The report, commissioned by SportScotland, is due to be published on Monday, and came in the wake of allegations from the former Scotland bowler, Majid Haq, who did not play again after being sent home from the 2015 World Cup. Haq later claimed he had been victimised on the grounds of race.
The report's findings are expected to uphold Haq's claims, along with those of his former team-mate Qasim Sheikh, that both men suffered abuse throughout their careers, in a situation similar to the experience of the former Yorkshire cricketer, Azeem Rafiq, who last year told a parliamentary hearing that English cricket was institutionally racist.
In their joint resignation letter to interim CEO Gordon Arthur, Cricket Scotland's board members apologised for the culture that that they had overseen, and acknowledged that the findings of the report would constitute a "watershed moment for Scottish sport and society".
"We are all truly sorry and have apologised publicly to everyone who has experienced racism, or any other form of discrimination, in cricket in Scotland," the board wrote. "This is, without doubt, the start of another long journey to overhaul and modernise the governance of the sport to ensure its continued success in the years ahead."
The board members acknowledged the "significant support" of SportScotland in their bid to modernise the sport's governance, but recognised that the "proposed timescales" and "certain mandated actions" for change were not achievable within the existing governance framework.
"To deliver a thorough, fair and speedy resolution to the issues raised about racism, and the other [programme] to overhaul and modernise the governance of the sport are individually huge challenges for a small organisation like Cricket Scotland.
"Consequently, we believe we must now step aside to enable the required progress to be made in the coming months."
The board said that it had not yet seen the full contents of the report.
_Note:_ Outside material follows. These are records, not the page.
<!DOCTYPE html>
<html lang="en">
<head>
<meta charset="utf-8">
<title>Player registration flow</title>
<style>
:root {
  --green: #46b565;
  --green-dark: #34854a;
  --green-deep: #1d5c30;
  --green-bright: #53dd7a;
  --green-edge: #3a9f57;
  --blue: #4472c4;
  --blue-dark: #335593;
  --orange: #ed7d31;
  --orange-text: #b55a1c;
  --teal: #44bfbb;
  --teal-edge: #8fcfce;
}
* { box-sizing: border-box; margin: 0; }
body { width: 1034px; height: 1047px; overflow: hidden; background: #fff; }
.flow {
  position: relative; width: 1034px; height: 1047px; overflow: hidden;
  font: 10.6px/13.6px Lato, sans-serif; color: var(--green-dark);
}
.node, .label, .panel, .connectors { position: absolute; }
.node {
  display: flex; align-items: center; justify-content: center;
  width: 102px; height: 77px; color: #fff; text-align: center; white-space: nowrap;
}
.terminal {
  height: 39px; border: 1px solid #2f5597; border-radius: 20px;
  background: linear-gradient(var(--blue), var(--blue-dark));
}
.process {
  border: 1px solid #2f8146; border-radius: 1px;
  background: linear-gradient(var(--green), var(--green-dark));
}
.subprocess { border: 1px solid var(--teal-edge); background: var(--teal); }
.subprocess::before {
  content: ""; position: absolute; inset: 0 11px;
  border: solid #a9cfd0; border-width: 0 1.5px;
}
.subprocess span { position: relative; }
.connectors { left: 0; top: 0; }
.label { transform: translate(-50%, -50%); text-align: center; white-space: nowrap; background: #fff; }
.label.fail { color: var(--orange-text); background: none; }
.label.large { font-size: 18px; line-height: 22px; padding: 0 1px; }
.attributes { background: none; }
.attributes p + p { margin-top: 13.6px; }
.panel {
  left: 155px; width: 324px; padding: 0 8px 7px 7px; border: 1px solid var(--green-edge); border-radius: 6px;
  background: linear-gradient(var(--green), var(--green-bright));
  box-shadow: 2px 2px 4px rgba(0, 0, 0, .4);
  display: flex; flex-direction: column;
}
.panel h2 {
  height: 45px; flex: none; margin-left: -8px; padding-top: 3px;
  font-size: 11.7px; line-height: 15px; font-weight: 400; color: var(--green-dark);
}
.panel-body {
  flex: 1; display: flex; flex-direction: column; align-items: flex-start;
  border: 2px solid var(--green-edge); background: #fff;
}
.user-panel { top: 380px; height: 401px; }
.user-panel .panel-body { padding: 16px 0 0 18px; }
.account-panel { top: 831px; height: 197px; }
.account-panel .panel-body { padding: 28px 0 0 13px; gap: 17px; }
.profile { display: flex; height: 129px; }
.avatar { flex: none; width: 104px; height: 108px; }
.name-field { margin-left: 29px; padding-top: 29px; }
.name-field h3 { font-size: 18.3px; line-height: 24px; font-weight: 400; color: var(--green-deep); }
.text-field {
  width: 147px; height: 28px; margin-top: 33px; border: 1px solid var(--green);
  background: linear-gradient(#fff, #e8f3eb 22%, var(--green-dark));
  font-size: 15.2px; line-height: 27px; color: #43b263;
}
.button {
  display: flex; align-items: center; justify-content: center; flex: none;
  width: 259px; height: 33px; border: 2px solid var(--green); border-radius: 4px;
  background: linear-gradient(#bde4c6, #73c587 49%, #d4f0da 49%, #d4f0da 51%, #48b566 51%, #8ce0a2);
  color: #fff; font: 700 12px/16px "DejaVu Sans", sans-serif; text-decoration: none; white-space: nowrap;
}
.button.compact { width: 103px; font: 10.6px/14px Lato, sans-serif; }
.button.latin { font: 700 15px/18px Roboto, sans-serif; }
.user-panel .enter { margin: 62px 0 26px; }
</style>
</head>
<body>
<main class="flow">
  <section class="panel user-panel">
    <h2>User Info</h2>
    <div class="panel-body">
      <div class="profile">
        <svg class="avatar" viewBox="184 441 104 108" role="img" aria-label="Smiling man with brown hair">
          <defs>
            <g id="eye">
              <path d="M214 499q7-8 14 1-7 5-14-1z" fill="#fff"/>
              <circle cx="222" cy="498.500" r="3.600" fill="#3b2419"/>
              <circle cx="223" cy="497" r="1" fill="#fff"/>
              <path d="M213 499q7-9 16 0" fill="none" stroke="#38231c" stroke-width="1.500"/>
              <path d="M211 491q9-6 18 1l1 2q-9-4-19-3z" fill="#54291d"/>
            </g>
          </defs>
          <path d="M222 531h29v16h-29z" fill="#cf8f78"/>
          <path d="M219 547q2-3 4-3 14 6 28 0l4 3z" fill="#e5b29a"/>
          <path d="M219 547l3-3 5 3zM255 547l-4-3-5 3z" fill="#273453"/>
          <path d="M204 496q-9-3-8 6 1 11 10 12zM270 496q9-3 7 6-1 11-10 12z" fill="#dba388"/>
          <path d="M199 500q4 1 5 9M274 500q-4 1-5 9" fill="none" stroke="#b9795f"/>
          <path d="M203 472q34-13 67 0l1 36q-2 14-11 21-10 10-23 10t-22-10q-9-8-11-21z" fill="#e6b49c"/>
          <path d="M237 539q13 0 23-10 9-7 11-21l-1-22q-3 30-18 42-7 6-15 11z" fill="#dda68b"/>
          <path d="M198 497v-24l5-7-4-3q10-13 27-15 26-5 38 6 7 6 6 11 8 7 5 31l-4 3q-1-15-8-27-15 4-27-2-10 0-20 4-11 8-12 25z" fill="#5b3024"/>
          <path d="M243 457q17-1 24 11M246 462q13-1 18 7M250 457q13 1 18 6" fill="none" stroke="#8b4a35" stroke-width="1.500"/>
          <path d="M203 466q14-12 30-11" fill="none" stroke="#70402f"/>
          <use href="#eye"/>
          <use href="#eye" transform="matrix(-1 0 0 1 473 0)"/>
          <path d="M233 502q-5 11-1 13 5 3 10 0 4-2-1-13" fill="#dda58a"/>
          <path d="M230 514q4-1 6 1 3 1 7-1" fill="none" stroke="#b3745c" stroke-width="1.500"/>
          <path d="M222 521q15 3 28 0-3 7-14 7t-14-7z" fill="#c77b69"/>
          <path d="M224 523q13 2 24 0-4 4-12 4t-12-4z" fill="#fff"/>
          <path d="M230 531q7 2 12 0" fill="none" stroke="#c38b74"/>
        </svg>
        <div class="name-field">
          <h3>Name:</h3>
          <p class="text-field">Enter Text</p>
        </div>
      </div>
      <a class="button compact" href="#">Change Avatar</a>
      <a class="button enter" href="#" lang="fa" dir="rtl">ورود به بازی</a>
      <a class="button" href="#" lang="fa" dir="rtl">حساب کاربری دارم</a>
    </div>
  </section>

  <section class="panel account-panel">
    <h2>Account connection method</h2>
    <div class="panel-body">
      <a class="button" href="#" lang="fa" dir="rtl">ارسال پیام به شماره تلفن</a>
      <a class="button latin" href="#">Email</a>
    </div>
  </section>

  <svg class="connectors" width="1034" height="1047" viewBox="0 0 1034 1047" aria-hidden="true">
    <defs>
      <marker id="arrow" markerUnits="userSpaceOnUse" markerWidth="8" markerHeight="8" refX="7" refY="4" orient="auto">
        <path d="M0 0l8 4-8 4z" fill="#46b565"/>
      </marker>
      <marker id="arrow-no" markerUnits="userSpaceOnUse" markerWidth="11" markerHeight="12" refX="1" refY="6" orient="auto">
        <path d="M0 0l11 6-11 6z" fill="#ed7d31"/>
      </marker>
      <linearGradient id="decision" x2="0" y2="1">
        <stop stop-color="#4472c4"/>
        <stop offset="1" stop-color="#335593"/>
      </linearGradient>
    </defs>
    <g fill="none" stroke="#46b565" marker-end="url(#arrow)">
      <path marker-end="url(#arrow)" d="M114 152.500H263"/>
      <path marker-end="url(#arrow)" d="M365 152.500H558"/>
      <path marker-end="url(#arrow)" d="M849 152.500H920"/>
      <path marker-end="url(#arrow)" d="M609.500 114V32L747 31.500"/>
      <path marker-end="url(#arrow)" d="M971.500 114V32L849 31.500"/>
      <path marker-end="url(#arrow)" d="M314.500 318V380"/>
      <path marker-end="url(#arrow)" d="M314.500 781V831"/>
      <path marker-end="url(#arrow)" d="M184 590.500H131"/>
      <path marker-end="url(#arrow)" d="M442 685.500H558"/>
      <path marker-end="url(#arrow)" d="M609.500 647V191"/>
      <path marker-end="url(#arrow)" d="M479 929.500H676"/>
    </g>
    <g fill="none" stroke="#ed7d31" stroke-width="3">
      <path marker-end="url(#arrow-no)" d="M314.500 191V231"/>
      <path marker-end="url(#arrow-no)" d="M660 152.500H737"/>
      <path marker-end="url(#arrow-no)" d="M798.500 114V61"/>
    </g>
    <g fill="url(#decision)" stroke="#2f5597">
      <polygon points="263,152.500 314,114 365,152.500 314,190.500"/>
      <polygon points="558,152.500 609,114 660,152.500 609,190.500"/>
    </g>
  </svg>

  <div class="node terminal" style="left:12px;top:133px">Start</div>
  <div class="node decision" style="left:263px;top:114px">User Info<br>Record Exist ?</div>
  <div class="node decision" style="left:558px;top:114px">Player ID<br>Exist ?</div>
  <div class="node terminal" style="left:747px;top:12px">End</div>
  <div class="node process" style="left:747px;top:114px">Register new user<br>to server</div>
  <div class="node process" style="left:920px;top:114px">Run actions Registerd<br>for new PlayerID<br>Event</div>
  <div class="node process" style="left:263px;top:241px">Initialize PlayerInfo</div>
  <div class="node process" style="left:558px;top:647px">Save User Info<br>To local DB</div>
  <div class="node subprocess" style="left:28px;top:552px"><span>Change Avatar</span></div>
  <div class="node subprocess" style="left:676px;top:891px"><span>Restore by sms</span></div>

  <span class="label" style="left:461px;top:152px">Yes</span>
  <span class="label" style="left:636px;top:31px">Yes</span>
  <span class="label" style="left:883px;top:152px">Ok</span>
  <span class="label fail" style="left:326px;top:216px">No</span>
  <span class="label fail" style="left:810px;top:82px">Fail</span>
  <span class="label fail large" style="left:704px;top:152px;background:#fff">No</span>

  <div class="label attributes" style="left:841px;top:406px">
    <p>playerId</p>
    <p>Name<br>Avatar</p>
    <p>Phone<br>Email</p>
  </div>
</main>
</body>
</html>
However, Aamer Anwar, the lawyer representing Haq and Sheikh, said that its findings were "devastating" and added in an interview with the BBC that he expected the change at the top to be just the start.
"Many who have followed in [Haq's and Sheikh's] footsteps have complained about a culture of systemic bullying, of racism, of humiliation and there has never been any accountability and transparency," Anwar said. "What about the selectors, what about some of the umpires, what about the boards on local leagues because it would appear that if you are a person of colour then you face systemic racism."
A spokesperson for Cricket Scotland said: "This has been an exceptionally challenging time for everyone involved in Scottish cricket.
"We have been made aware of the board's decision and as the national agency for sport, we will take immediate steps to provide significant additional governance and leadership support to Cricket Scotland."